Wednesday, September 4, 2013
MeLisa and Ryun: Adoption Movie Night - Yours Mine and Ours
This week was full on total meltdown mornings and evenings. Yelling, accusing, harsh words and hurt feelings. It’s been 6 months now since the girls moved in. Ryun and I are completely adjusted to the new normal. It’s hard to remember life before they were here. Life with the little girls has been good for everyone overall. For the big girls however (aka the “Suddenly Sisters”) adjustment is not coming as easy. It’s a recipe for disaster. 4 parts possessiveness, 5 parts jealousy mixed with 1 part forgiveness.
You can add this item to the pro list of why we choose not to have biological kids. No one can claim parental favoritism. I like to laugh at the approach my dad took when my siblings and I were growing up. We’d ask “who is your favorite?” He’d reply, “I dislike all of you equally.” My father is extremely loving which made it all the funnier. I’ve done my own take on his saying when the kids ask me that same question, I reply “daddy.”
It’s a tough thing when two siblings close in age live together especially in the same bedroom. It’s even harder when you love them both and you know that they’re each hurting and confused with all the changes to their little worlds. How can you broach the topic without making it seem like you’re pointing fingers?
Time for a sibling intervention.
I’ve only seen one episode of the TV show “Intervention” when I was forced to watch it in my TV History class in college. I’m not a big fan of airing people’s pain for ratings, but it did give me an idea of how to try to fix our “suddenly sister’s” dilemma.
Since we’re talking about tweens and not adults (and since I’m a film school dork) I decided that we would use a movie as the catalyst for the intervention discussion.

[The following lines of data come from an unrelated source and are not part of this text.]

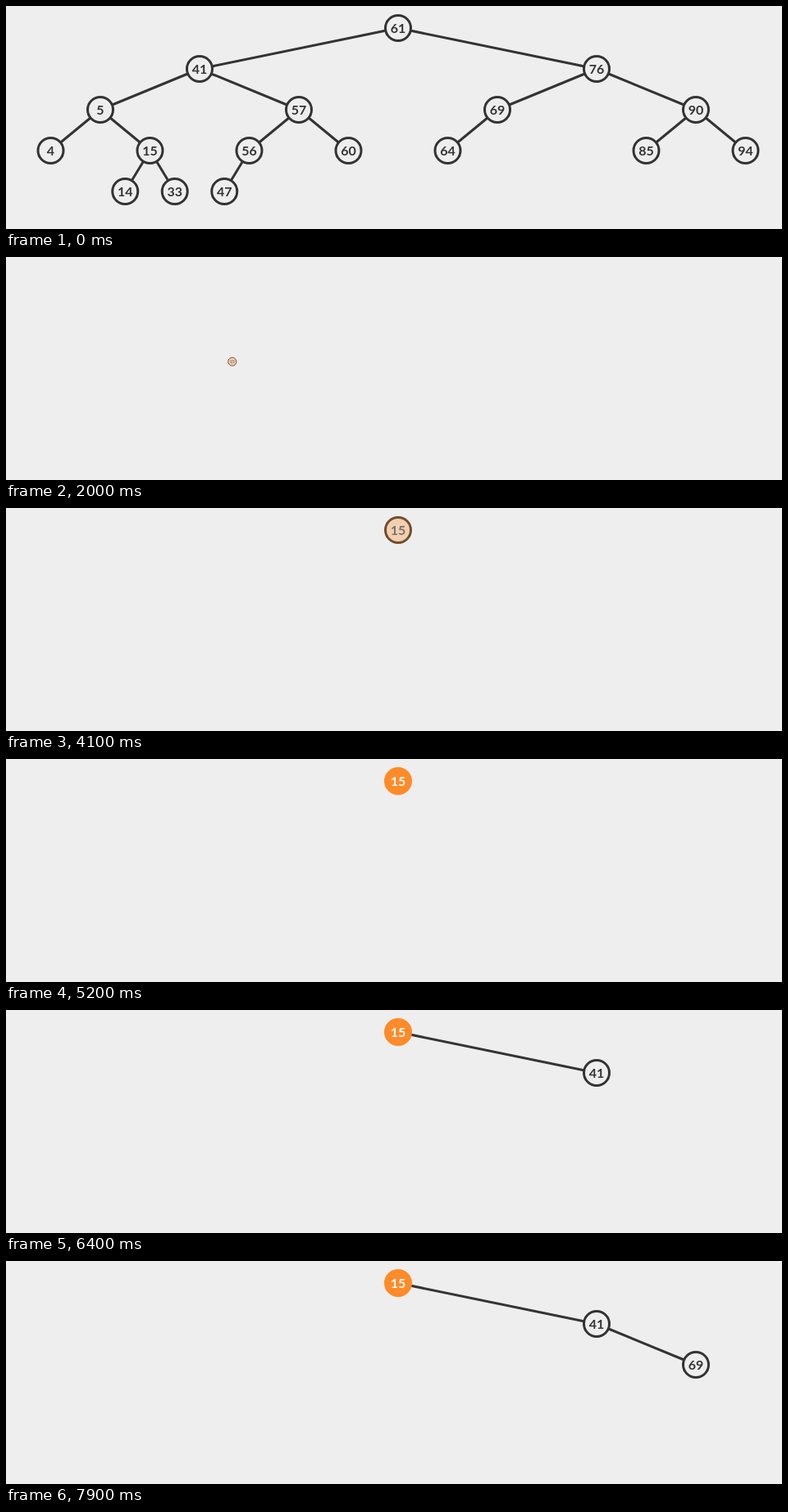
These frames come from a looping animation (946x273 px, 8000 ms). An HTML page:

```html
<!DOCTYPE html>
<html lang="en">
<head>
<meta charset="utf-8">
<title>Binary search tree</title>
<style>
  html, body { margin: 0; width: 100%; height: 100%; overflow: hidden; background: #eee; }
  svg { display: block; width: 946px; height: 273px; }
  line { stroke-width: 3; }
  text { font: 700 16px Lato, "Open Sans", sans-serif; text-anchor: middle; }
</style>
</head>
<body>
<svg viewBox="0 0 946 273"></svg>
<script>
const LOOP = 8000, STEP = 100, TREE_END = 800, PHASE = 375;
const svg = document.querySelector('svg');

const DARK = [51, 51, 51], PAPER = [238, 238, 238], ORANGE = [255, 138, 39], WHITE = [255, 255, 255];
// fill, border, label
const LOOKS = {
  plain: [PAPER, DARK, DARK],
  active: [ORANGE, ORANGE, WHITE],
  passed: [PAPER, ORANGE, ORANGE]
};

const rgb = c => `rgb(${c.map(Math.round)})`;
const lerp = (a, b, f) => a + (b - a) * f;
const mix = (a, b, f) => a.map((v, i) => lerp(v, b[i], f));
const ease = p => p < 0.5 ? 4 * p ** 3 : 1 - 4 * (1 - p) ** 3;
const progress = (t, start, span) => ease(Math.min(1, Math.max(0, (t - start) / span)));

function add(parent, tag, attrs = {}) {
  const el = document.createElementNS('http://www.w3.org/2000/svg', tag);
  set(el, attrs);
  return parent.appendChild(el);
}

function set(el, attrs) {
  for (const key in attrs) el.setAttribute(key, attrs[key]);
}

// Heap-style slot: 1 is the root, children of n are 2n and 2n + 1
function place(slot) {
  const depth = Math.floor(Math.log2(slot));
  const index = slot - 2 ** depth;
  return [478 + 484 * ((index + 0.5) / 2 ** depth - 0.5) * 2, 27 + 50 * depth];
}

function addEdge(parent, from, to) {
  const [x1, y1] = place(from), [x2, y2] = place(to);
  return add(parent, 'line', { x1, y1, x2, y2, stroke: rgb(DARK) });
}

function addNode(parent, slot, value) {
  const g = add(parent, 'g', { transform: `translate(${place(slot)})` });
  add(g, 'circle', { r: 15.5, 'stroke-width': 3, fill: rgb(PAPER), stroke: rgb(DARK) });
  add(g, 'text', { y: 5.6, fill: rgb(DARK) }).textContent = value;
  return g;
}

// Opening tree
const tree = add(svg, 'g');
const values = {
  1: 61, 2: 41, 3: 76, 4: 5, 5: 57, 6: 69, 7: 90, 8: 4, 9: 15, 10: 56,
  11: 60, 12: 64, 14: 85, 15: 94, 18: 14, 19: 33, 20: 47
};
const slots = Object.keys(values).map(Number);
slots.slice(1).forEach(s => addEdge(tree, s >> 1, s));
slots.forEach(s => addNode(tree, s, values[s]));

// Insertions: each step is [start, look, duration]
const build = add(svg, 'g');
const edges = [
  { from: 1, to: 3, steps: [[5150, 'passed', 443], [5593, 'plain'], [6343, 'passed'], [7093, 'plain'], [7843, 'passed']] },
  { from: 3, to: 7, steps: [[6718, 'passed'], [7093, 'plain']] }
];
const nodes = [
  { slot: 1, value: 15, offset: [-300, 150], steps: [
    [1200, 'active', 1845], [3565, 'plain'], [3940, 'active'], [5150, 'passed', 443], [5593, 'plain'],
    [5968, 'active'], [6343, 'passed'], [7093, 'plain'], [7468, 'active'], [7843, 'passed']] },
  { slot: 3, value: 41, offset: [-22, -9], steps: [
    [5150, 'active', 443], [5593, 'plain'], [6718, 'passed'], [7093, 'plain']] },
  { slot: 7, value: 69, offset: [-22, -9], steps: [[6718, 'active'], [7093, 'plain']] }
];
edges.forEach(e => e.el = addEdge(build, e.from, e.to));
nodes.forEach(n => n.el = addNode(build, n.slot, n.value));

function colours(steps, t) {
  return steps.reduce((now, [start, look, span = PHASE]) => {
    const f = progress(t, start, span);
    return now.map((c, i) => mix(c, LOOKS[look][i], f));
  }, LOOKS.plain);
}

function entry({ el, steps }, t) {
  const [start, , span = PHASE] = steps[0];
  el.style.display = t > start ? '' : 'none';
  return progress(t, start, span);
}

function drawEdge(edge, t) {
  const f = entry(edge, t);
  const a = place(edge.from), b = place(edge.to);
  const [x2, y2] = mix(a, b, f);
  set(edge.el, { x2, y2, stroke: rgb(colours(edge.steps, t)[1]) });
}

function drawNode(node, t) {
  const f = entry(node, t);
  const [x, y] = place(node.slot).map((v, i) => v + node.offset[i] * (1 - f));
  const [fill, stroke, label] = colours(node.steps, t).map(rgb);
  const [disc, text] = node.el.children;
  set(node.el, { transform: `translate(${x} ${y}) scale(${f})` });
  set(disc, { fill, stroke });
  set(text, { fill: label });
}

function draw(now) {
  const t = Math.floor((now % LOOP) / STEP) * STEP;
  tree.style.display = t < TREE_END ? '' : 'none';
  edges.forEach(e => drawEdge(e, t));
  nodes.forEach(n => drawNode(n, t));
}

const begin = performance.now();
function tick() {
  draw(performance.now() - begin);
  requestAnimationFrame(tick);
}
tick();
</script>
</body>
</html>
```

I picked one of my family favorites “Yours, Mine and Ours” starring Rene Russo and Dennis Quaid. [Film Dork Trivia : This movie is actually a remake of the 1968 film starring Lucille Ball and Henry Fonda]
I chose “Yours Mine and Ours” because it not only deals with family blending, but it also promotes a healthy view of foster care and adoption. Not many movies accomplish that.
The PlanWatch the film while we all stuffed our faces with popcorn.
Afterward discuss how the film mirrors our family life.
Ask the girls if they can relate to how the characters felt.
Everyone cries, says they’re sorry then hugs and makes up.
What Actually HappenedWe did watch the film and ate gross amounts of popcorn.
The girls felt like a deer in headlights when they realized we were going to have a “talk” after the movie.
The girls started out hostile, but then began to see things from the other person’s point of view.
I mentioned how they had both had prayed for a sister close to their age and how they had each gotten what they wanted.
We let them know how “hard we know this is”, but how they need to show love first. (and if they can’t then “fake it til they feel it”)
Each of the girls said sorry and that they would try harder followed by a (forced) hug.
It’s been noticeably better since we had the sibling intervention. There has been a lot more kindness and a lot less jealously. It reminds me how import it is to get to the root of the problem and talk it out. (even if you don’t think they’re listening). I know we have a long way to go with these two, but I also see where they can be headed. A sister is an amazing gift. One that I hope these two will treasure for a lifetime.
Learn more about MeLisa and Ryun
Want to do your own family movie night? Try starting with Meet the Robinsons or Despicable Me 2, or browse all of our Adoption Movie Guides